• _DATA RECORDS_:
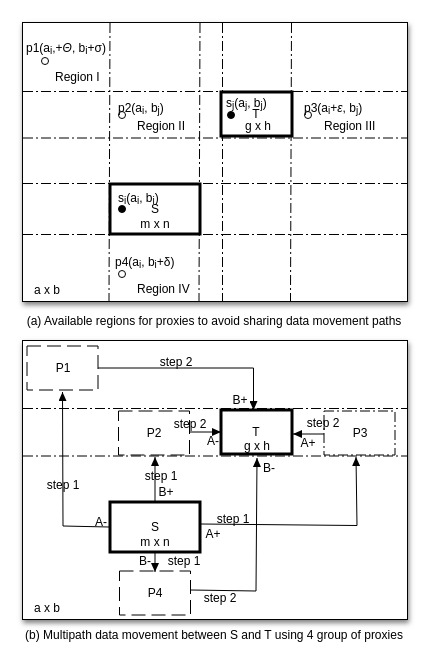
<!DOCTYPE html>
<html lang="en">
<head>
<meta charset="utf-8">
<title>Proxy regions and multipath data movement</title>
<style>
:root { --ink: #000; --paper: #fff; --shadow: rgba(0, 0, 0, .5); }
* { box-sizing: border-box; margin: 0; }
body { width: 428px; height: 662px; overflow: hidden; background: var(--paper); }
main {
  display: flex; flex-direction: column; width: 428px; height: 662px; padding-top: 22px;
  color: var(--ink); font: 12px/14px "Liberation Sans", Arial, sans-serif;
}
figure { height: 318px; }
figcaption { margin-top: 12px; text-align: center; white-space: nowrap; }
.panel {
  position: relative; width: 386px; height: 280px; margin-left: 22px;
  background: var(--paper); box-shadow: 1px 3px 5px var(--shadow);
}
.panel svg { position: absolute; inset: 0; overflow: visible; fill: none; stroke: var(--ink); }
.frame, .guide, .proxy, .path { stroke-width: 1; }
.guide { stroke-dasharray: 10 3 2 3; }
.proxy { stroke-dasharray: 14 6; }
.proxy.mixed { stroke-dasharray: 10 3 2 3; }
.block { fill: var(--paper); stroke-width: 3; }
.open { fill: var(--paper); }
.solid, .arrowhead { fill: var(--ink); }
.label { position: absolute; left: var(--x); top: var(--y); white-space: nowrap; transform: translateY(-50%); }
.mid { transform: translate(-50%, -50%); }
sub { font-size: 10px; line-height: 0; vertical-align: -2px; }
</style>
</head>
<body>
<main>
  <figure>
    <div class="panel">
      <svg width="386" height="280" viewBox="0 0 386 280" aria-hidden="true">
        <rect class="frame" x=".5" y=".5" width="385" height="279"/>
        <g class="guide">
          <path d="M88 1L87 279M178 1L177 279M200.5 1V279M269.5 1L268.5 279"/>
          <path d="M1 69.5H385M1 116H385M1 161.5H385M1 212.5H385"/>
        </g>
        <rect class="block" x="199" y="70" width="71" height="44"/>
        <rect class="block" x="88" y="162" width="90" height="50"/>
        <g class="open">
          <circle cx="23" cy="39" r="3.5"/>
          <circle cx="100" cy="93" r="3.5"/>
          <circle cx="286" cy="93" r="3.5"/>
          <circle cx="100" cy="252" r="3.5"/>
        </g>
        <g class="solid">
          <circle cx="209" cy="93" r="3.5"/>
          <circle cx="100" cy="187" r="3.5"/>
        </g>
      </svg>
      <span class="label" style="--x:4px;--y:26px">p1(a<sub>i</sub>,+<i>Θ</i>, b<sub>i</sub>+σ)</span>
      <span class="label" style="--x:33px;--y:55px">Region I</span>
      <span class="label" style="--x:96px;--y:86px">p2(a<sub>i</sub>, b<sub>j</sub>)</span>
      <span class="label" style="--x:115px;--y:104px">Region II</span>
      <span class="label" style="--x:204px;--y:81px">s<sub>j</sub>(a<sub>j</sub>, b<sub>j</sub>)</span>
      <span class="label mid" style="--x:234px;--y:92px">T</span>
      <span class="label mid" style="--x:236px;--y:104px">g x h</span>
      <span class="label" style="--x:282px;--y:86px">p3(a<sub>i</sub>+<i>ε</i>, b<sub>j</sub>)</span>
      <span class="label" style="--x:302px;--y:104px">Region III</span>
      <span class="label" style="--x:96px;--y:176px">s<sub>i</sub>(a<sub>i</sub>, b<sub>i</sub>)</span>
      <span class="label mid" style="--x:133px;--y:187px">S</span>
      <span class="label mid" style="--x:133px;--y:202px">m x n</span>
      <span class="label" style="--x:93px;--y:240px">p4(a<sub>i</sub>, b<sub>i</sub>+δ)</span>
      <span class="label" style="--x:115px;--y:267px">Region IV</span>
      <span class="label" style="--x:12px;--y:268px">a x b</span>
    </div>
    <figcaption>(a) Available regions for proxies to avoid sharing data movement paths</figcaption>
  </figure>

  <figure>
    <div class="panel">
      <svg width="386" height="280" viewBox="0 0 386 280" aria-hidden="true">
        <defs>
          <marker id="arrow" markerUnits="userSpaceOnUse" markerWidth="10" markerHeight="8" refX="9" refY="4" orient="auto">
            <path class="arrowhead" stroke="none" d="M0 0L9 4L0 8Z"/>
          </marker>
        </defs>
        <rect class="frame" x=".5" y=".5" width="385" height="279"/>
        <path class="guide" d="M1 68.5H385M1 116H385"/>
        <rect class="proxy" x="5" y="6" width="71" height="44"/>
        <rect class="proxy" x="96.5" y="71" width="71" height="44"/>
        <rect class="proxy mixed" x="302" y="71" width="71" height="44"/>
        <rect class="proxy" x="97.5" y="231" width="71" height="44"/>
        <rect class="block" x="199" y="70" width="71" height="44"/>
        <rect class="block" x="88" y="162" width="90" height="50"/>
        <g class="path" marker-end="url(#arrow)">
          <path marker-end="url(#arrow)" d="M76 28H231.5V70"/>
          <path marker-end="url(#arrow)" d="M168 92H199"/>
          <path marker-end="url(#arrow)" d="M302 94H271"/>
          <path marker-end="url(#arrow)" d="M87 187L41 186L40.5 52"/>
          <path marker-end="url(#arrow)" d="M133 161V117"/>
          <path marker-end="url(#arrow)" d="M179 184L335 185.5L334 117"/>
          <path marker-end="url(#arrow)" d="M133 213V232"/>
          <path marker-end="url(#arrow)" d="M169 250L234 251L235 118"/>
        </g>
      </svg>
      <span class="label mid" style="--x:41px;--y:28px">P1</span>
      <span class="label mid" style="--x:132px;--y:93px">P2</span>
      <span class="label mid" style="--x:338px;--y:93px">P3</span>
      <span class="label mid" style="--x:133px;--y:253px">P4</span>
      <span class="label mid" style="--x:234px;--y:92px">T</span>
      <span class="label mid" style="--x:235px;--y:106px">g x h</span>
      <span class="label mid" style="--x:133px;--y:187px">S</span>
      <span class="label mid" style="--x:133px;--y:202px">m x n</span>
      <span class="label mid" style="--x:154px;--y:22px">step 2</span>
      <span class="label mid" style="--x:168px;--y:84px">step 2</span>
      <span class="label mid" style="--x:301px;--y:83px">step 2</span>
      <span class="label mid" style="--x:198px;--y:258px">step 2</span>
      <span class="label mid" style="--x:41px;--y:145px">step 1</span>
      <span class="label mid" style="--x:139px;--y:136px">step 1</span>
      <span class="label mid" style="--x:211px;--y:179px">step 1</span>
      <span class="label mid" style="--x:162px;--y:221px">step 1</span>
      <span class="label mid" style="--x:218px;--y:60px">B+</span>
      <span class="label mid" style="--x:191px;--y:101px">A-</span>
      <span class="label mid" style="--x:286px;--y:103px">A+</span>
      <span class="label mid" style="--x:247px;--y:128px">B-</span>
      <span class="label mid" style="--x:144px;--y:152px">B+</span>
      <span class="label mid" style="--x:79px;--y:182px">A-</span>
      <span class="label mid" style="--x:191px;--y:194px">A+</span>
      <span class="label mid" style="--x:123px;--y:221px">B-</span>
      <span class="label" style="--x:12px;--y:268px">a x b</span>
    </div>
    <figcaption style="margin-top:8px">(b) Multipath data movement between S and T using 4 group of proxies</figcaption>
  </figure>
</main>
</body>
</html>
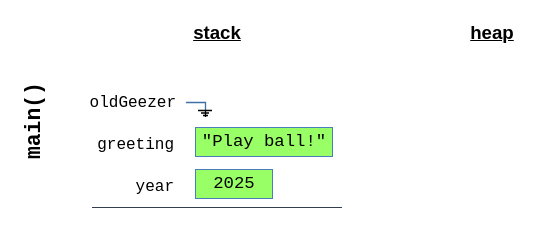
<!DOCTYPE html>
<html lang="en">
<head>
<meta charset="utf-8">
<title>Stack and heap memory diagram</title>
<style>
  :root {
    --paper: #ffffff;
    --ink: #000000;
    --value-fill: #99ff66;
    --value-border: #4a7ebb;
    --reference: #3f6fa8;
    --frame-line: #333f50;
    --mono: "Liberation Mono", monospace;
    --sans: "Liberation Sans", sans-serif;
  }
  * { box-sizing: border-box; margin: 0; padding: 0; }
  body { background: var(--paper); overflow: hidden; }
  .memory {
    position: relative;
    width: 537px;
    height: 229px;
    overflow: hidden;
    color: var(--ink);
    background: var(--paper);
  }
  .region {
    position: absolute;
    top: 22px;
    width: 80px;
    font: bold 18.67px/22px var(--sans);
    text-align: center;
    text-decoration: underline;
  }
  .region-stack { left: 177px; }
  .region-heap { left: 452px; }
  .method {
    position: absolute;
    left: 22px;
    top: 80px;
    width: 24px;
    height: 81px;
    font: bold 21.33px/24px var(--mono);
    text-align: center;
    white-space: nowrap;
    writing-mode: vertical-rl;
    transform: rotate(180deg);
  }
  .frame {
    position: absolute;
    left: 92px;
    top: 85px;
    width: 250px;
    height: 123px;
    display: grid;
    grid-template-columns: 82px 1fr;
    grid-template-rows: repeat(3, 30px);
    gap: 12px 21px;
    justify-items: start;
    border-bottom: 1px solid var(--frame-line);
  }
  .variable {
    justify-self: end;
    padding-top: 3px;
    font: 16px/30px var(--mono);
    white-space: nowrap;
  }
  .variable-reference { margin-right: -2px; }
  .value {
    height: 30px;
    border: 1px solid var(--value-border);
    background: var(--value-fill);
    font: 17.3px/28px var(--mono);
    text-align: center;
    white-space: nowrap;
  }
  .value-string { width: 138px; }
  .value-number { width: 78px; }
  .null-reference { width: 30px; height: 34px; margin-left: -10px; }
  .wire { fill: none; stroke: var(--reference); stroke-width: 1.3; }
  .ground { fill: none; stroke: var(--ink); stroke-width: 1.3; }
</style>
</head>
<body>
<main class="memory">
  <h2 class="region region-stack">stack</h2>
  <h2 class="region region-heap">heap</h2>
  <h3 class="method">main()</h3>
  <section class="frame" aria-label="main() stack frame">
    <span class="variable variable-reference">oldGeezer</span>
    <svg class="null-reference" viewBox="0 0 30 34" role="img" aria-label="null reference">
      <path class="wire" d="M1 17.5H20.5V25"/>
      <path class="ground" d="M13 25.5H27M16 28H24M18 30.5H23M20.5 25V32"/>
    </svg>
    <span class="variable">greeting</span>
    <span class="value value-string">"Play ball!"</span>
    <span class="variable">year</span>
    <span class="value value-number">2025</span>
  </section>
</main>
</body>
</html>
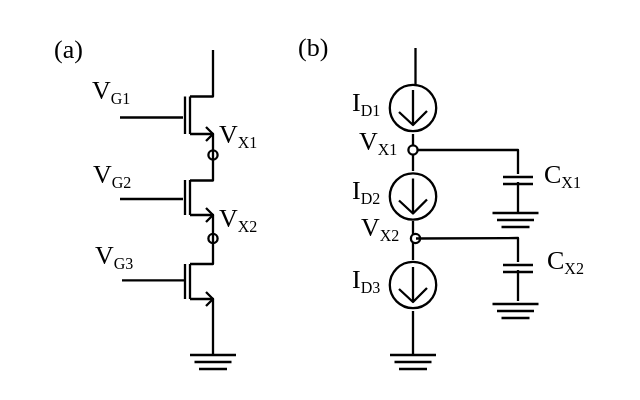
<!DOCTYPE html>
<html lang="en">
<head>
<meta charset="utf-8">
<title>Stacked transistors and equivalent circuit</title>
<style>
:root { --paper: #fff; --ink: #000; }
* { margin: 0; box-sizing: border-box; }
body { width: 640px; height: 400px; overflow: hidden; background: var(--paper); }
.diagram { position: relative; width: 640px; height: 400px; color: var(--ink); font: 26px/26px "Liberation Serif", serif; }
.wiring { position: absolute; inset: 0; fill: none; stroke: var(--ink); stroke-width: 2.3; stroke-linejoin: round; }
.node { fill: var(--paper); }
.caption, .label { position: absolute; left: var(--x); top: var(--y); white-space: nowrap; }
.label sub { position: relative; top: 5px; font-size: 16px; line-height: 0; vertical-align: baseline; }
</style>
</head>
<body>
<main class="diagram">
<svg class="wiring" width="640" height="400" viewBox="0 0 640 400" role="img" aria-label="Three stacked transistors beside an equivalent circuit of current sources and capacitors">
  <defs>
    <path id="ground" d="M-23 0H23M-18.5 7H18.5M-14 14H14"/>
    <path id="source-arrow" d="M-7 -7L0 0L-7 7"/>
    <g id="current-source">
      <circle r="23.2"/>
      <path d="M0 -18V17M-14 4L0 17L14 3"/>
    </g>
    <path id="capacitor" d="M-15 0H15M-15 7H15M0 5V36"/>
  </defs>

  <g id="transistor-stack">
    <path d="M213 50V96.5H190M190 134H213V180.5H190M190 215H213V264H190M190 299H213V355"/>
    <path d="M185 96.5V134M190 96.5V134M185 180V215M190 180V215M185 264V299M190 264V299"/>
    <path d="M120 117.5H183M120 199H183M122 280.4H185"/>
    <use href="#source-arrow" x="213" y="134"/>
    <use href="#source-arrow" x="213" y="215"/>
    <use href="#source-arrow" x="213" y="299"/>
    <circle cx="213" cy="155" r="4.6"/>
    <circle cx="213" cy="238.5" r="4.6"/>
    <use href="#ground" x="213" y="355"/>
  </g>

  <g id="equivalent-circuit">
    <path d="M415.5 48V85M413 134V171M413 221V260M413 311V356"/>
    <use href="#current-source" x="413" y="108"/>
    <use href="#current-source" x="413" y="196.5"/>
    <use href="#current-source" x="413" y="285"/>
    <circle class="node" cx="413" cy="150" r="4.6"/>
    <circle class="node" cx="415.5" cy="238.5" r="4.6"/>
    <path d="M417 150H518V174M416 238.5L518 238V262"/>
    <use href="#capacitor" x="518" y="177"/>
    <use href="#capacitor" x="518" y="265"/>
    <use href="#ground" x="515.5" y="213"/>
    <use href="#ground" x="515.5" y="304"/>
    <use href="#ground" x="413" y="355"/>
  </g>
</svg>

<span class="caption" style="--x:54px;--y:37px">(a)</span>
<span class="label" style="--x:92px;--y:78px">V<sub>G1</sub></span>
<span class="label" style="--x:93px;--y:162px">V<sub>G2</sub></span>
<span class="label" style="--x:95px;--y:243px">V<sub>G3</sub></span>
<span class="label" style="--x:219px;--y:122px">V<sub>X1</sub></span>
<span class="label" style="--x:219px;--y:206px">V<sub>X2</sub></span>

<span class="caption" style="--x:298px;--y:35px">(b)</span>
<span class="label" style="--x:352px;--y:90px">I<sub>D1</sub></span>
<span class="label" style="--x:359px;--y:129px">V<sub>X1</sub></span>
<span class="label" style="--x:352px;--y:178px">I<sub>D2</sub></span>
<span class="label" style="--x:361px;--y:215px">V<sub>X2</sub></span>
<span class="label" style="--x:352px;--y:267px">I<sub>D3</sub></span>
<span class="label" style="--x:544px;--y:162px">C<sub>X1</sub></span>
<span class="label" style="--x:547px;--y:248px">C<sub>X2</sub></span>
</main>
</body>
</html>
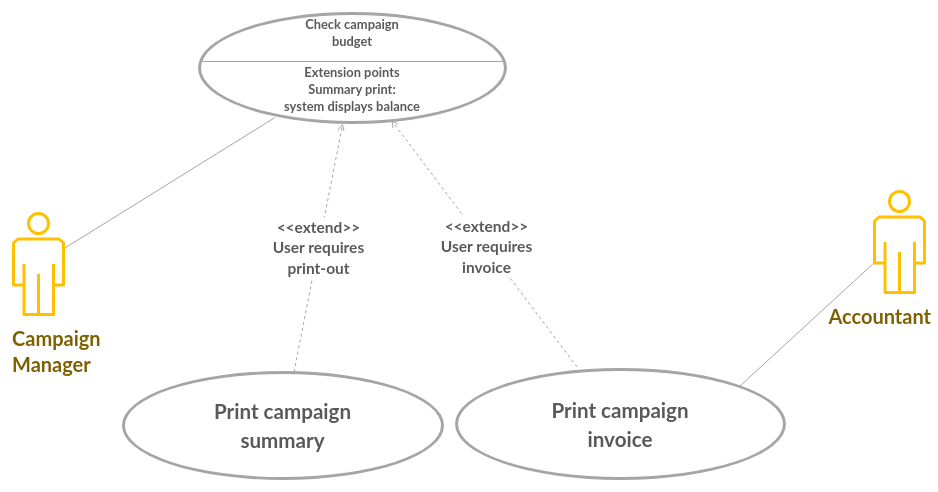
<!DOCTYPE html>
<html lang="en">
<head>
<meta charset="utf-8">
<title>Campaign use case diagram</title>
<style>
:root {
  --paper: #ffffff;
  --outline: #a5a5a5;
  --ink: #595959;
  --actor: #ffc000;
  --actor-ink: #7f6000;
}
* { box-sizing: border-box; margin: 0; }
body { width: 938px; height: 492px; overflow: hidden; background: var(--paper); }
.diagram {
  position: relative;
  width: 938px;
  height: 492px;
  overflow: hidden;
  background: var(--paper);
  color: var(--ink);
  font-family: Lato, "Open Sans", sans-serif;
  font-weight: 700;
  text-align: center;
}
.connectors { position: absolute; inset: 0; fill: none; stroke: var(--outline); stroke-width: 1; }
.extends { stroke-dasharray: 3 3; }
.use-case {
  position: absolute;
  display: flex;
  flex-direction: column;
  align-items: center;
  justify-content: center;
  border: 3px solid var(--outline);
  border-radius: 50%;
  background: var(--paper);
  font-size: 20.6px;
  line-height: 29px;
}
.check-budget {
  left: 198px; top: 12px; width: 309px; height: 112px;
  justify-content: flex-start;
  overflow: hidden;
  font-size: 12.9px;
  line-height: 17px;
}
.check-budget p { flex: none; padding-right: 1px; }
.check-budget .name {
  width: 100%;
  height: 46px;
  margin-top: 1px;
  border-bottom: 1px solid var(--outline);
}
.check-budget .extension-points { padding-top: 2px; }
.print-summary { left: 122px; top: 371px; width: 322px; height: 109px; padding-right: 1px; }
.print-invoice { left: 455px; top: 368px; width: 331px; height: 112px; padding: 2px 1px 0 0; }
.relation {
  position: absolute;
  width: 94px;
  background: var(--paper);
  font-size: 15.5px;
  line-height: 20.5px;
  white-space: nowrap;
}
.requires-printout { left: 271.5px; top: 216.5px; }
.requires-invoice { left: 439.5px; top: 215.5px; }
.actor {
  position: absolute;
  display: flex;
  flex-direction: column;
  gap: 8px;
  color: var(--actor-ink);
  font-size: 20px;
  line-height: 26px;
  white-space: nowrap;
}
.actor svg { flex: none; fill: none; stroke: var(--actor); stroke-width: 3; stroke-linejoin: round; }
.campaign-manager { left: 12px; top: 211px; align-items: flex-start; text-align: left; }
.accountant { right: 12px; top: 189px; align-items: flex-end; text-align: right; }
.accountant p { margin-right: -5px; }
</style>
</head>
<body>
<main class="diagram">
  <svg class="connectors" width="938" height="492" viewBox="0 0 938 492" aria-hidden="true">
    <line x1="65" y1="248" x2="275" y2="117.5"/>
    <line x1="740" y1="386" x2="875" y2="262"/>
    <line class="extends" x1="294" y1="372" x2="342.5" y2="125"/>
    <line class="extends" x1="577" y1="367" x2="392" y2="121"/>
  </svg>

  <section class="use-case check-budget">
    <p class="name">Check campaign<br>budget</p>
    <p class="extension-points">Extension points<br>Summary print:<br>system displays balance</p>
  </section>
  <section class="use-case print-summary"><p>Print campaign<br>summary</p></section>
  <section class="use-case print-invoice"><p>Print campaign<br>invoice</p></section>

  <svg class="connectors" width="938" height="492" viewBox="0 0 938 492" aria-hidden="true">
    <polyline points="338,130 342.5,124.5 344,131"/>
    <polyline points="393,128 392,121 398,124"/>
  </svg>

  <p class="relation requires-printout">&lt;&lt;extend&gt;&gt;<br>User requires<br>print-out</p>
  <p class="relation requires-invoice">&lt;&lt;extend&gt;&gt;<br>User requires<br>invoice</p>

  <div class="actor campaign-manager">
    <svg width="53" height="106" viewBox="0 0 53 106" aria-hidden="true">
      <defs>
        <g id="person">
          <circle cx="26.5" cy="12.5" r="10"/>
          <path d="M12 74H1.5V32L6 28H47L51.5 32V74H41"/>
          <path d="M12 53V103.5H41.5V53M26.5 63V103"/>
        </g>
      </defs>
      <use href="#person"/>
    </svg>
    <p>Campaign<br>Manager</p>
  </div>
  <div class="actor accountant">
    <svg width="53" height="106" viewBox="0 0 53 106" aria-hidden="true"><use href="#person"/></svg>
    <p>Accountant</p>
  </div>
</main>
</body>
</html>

• _WORK REQUIRED_:
Everything above from the line with "margin-top: 1px;" to the line with "12px; top: 211px;", both included, must be repeated exactly, and nothing outside that range.

• _ANSWER TO THIS TASK_:
  margin-top: 1px;
  border-bottom: 1px solid var(--outline);
}
.check-budget .extension-points { padding-top: 2px; }
.print-summary { left: 122px; top: 371px; width: 322px; height: 109px; padding-right: 1px; }
.print-invoice { left: 455px; top: 368px; width: 331px; height: 112px; padding: 2px 1px 0 0; }
.relation {
  position: absolute;
  width: 94px;
  background: var(--paper);
  font-size: 15.5px;
  line-height: 20.5px;
  white-space: nowrap;
}
.requires-printout { left: 271.5px; top: 216.5px; }
.requires-invoice { left: 439.5px; top: 215.5px; }
.actor {
  position: absolute;
  display: flex;
  flex-direction: column;
  gap: 8px;
  color: var(--actor-ink);
  font-size: 20px;
  line-height: 26px;
  white-space: nowrap;
}
.actor svg { flex: none; fill: none; stroke: var(--actor); stroke-width: 3; stroke-linejoin: round; }
.campaign-manager { left: 12px; top: 211px; align-items: flex-start; text-align: left; }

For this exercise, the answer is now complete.